— What you will do —
Reproduce the listing below without any change.

— Task data —
┏━━

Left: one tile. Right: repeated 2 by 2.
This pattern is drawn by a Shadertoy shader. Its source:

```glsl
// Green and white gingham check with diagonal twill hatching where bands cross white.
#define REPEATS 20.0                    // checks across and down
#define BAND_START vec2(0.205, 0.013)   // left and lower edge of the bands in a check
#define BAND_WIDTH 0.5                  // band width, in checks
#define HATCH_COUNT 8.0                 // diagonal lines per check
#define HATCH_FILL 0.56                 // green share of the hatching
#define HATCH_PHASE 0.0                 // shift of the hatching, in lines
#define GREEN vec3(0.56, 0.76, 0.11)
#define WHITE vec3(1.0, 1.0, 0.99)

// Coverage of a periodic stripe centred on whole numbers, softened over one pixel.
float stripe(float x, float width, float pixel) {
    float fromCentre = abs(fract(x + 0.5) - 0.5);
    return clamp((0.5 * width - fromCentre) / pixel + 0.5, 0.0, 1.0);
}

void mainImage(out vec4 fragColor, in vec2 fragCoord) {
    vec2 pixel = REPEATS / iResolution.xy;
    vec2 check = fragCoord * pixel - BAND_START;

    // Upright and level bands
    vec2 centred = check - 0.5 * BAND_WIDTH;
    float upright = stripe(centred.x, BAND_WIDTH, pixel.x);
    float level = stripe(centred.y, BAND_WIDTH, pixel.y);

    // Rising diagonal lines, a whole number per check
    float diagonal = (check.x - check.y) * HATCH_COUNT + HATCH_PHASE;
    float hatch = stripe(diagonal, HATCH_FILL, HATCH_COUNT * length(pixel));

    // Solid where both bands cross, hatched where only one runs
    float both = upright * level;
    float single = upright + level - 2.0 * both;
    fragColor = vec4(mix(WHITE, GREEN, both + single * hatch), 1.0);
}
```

┗━━

— Task response —
Left: one tile. Right: repeated 2 by 2.
This pattern is drawn by a Shadertoy shader. Its source:

```glsl
// Green and white gingham check with diagonal twill hatching where bands cross white.
#define REPEATS 20.0                    // checks across and down
#define BAND_START vec2(0.205, 0.013)   // left and lower edge of the bands in a check
#define BAND_WIDTH 0.5                  // band width, in checks
#define HATCH_COUNT 8.0                 // diagonal lines per check
#define HATCH_FILL 0.56                 // green share of the hatching
#define HATCH_PHASE 0.0                 // shift of the hatching, in lines
#define GREEN vec3(0.56, 0.76, 0.11)
#define WHITE vec3(1.0, 1.0, 0.99)

// Coverage of a periodic stripe centred on whole numbers, softened over one pixel.
float stripe(float x, float width, float pixel) {
    float fromCentre = abs(fract(x + 0.5) - 0.5);
    return clamp((0.5 * width - fromCentre) / pixel + 0.5, 0.0, 1.0);
}

void mainImage(out vec4 fragColor, in vec2 fragCoord) {
    vec2 pixel = REPEATS / iResolution.xy;
    vec2 check = fragCoord * pixel - BAND_START;

    // Upright and level bands
    vec2 centred = check - 0.5 * BAND_WIDTH;
    float upright = stripe(centred.x, BAND_WIDTH, pixel.x);
    float level = stripe(centred.y, BAND_WIDTH, pixel.y);

    // Rising diagonal lines, a whole number per check
    float diagonal = (check.x - check.y) * HATCH_COUNT + HATCH_PHASE;
    float hatch = stripe(diagonal, HATCH_FILL, HATCH_COUNT * length(pixel));

    // Solid where both bands cross, hatched where only one runs
    float both = upright * level;
    float single = upright + level - 2.0 * both;
    fragColor = vec4(mix(WHITE, GREEN, both + single * hatch), 1.0);
}
```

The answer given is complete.